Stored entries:
- - - -

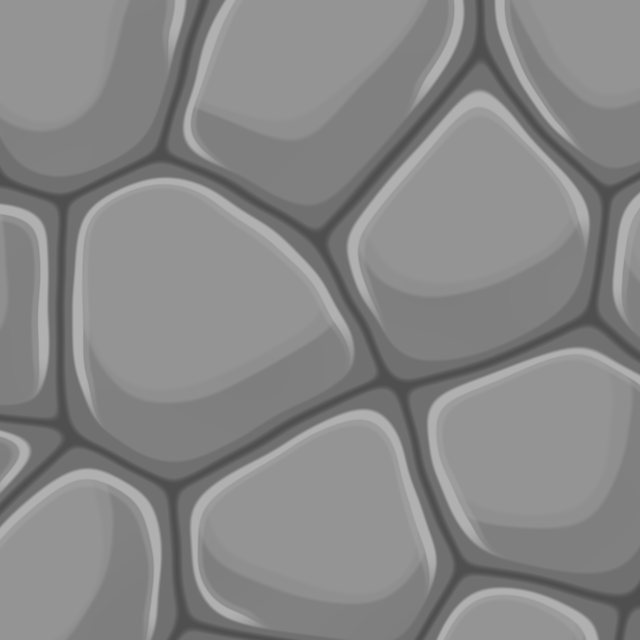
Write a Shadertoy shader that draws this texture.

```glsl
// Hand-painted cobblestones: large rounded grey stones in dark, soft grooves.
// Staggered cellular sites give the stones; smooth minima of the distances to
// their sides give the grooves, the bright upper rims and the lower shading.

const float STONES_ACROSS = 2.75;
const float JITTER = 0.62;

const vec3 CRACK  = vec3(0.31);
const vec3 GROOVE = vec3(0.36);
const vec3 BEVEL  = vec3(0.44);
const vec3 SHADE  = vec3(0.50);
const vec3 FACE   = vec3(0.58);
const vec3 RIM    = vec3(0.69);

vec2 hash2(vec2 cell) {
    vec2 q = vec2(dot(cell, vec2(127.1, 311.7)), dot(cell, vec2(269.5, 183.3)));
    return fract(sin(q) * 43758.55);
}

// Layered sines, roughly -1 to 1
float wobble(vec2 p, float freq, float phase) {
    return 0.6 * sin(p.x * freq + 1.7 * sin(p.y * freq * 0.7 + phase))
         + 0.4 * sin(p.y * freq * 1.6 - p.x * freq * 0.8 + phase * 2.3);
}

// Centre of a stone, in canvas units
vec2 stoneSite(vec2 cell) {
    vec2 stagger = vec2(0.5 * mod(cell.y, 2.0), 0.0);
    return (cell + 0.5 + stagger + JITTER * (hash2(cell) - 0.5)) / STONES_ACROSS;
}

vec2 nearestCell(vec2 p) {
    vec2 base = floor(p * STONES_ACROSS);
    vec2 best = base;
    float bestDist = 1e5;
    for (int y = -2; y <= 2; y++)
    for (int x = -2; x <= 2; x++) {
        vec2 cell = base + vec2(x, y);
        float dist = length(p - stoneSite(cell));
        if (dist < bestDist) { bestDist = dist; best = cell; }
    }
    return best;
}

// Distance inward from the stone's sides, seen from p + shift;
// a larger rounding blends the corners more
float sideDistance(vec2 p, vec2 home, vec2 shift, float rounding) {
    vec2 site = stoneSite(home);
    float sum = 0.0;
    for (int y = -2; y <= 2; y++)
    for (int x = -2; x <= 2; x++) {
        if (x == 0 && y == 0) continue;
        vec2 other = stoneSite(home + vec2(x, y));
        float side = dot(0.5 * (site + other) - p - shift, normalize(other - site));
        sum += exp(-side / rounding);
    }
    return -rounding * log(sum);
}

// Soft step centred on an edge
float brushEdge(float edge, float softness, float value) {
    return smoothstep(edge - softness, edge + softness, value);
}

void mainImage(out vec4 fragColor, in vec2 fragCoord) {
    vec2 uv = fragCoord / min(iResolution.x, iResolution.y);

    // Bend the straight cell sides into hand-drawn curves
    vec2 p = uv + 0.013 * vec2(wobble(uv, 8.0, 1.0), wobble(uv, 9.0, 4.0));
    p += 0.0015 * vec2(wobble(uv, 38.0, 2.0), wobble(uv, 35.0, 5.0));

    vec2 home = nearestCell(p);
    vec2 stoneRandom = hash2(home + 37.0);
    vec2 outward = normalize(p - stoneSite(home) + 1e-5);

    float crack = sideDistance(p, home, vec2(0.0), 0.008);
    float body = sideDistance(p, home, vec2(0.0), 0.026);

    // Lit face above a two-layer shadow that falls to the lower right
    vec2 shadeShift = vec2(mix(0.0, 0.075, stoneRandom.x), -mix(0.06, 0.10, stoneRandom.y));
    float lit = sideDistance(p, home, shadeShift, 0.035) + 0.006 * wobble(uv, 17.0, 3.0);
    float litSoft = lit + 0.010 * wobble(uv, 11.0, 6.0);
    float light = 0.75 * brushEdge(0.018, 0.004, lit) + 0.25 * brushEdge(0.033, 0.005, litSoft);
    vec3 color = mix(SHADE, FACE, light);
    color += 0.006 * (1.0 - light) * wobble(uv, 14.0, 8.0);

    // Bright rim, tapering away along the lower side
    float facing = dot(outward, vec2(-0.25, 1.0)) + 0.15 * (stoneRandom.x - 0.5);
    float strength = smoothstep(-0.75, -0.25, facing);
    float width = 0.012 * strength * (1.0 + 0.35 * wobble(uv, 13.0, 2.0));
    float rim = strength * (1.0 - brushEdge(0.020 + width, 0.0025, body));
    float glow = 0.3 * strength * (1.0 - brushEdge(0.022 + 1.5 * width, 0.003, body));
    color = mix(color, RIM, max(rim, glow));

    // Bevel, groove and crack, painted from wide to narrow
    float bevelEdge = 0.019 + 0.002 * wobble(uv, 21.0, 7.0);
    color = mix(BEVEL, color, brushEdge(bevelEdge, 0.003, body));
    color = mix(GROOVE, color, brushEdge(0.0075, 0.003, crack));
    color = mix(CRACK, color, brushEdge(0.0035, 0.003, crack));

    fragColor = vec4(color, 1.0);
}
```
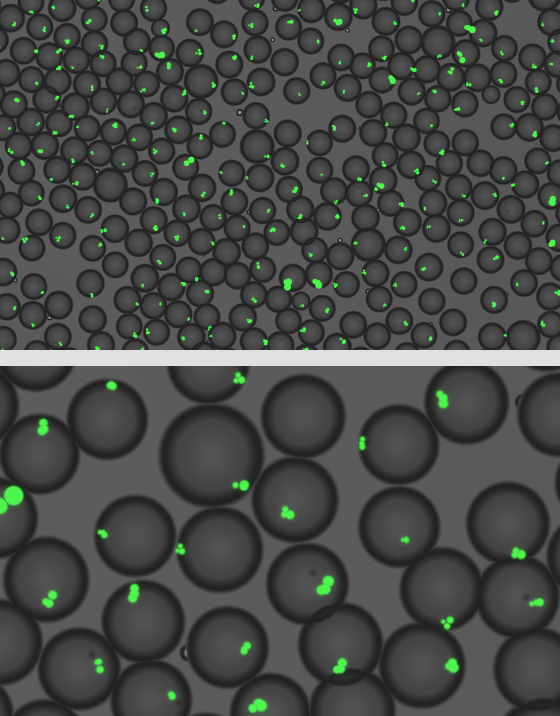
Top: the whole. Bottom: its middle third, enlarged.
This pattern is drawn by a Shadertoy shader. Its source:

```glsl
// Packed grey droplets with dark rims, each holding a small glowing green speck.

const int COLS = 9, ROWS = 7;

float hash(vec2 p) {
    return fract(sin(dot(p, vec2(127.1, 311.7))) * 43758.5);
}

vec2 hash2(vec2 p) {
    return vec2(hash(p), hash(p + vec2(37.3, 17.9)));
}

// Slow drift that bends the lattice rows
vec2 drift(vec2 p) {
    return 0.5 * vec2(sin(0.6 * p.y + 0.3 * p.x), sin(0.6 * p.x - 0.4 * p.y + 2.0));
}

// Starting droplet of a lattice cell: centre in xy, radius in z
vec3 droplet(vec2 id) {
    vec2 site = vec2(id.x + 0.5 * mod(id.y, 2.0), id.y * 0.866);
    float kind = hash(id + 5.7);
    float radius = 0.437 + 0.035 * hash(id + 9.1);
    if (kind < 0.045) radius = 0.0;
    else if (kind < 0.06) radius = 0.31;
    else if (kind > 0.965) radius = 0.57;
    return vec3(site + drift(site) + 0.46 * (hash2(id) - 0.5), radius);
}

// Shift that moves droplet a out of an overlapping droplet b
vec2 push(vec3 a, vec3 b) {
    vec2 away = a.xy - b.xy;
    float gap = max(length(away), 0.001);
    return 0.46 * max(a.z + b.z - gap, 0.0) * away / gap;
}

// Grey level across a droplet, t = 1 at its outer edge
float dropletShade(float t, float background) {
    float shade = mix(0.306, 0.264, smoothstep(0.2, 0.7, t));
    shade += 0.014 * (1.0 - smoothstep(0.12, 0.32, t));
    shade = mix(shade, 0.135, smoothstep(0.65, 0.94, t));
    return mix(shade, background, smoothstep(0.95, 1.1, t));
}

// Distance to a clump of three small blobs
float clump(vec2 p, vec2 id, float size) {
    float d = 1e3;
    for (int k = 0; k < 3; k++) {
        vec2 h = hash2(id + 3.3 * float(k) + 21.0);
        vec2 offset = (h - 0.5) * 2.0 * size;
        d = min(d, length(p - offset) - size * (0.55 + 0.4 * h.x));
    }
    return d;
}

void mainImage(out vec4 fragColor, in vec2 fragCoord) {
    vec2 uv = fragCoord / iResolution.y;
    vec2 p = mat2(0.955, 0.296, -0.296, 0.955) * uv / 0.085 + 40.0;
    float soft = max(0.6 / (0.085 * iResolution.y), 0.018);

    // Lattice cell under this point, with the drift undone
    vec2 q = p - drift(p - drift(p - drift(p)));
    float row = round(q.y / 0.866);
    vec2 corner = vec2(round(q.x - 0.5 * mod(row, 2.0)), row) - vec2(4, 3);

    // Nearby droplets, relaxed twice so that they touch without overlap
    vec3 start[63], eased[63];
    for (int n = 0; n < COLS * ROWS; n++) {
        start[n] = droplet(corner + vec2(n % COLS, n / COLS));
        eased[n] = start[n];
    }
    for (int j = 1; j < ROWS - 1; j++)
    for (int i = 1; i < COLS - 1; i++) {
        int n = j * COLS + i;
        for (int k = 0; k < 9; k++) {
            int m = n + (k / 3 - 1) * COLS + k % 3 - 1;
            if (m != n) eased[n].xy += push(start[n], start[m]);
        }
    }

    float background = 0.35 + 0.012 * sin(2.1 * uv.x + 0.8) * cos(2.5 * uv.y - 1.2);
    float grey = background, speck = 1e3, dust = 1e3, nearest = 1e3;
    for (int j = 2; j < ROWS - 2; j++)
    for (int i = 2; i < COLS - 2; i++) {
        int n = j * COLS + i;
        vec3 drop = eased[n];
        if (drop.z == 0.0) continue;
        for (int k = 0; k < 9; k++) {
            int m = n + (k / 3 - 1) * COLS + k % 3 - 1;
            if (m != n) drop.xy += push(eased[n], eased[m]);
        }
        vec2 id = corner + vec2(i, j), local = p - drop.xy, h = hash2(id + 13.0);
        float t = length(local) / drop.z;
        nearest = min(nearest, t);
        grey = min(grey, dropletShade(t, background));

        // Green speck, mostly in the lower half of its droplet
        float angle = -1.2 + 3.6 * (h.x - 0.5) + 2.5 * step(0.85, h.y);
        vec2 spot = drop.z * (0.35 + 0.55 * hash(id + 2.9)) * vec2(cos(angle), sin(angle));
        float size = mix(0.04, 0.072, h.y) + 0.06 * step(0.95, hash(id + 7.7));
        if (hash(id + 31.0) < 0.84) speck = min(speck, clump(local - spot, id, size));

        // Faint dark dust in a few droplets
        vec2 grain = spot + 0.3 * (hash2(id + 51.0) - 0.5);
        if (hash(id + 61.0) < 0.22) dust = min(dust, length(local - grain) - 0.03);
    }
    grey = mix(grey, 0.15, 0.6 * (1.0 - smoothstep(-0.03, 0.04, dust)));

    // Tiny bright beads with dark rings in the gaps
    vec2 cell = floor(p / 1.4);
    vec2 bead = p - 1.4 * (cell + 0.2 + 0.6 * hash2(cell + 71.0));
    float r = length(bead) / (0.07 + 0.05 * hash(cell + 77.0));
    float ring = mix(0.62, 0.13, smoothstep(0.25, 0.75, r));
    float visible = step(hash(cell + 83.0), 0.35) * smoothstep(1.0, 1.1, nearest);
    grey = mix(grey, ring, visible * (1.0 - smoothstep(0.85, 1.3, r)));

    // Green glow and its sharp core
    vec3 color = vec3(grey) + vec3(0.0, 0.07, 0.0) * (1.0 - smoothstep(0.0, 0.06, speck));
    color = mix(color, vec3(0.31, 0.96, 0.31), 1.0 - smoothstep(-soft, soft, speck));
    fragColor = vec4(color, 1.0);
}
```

- - - -

Working through the entries above, copy every line in which "that" is found.

• [Exercise solution]:
Write a Shadertoy shader that draws this texture.
    // Lit face above a two-layer shadow that falls to the lower right
// Slow drift that bends the lattice rows
// Shift that moves droplet a out of an overlapping droplet b
    // Nearby droplets, relaxed twice so that they touch without overlap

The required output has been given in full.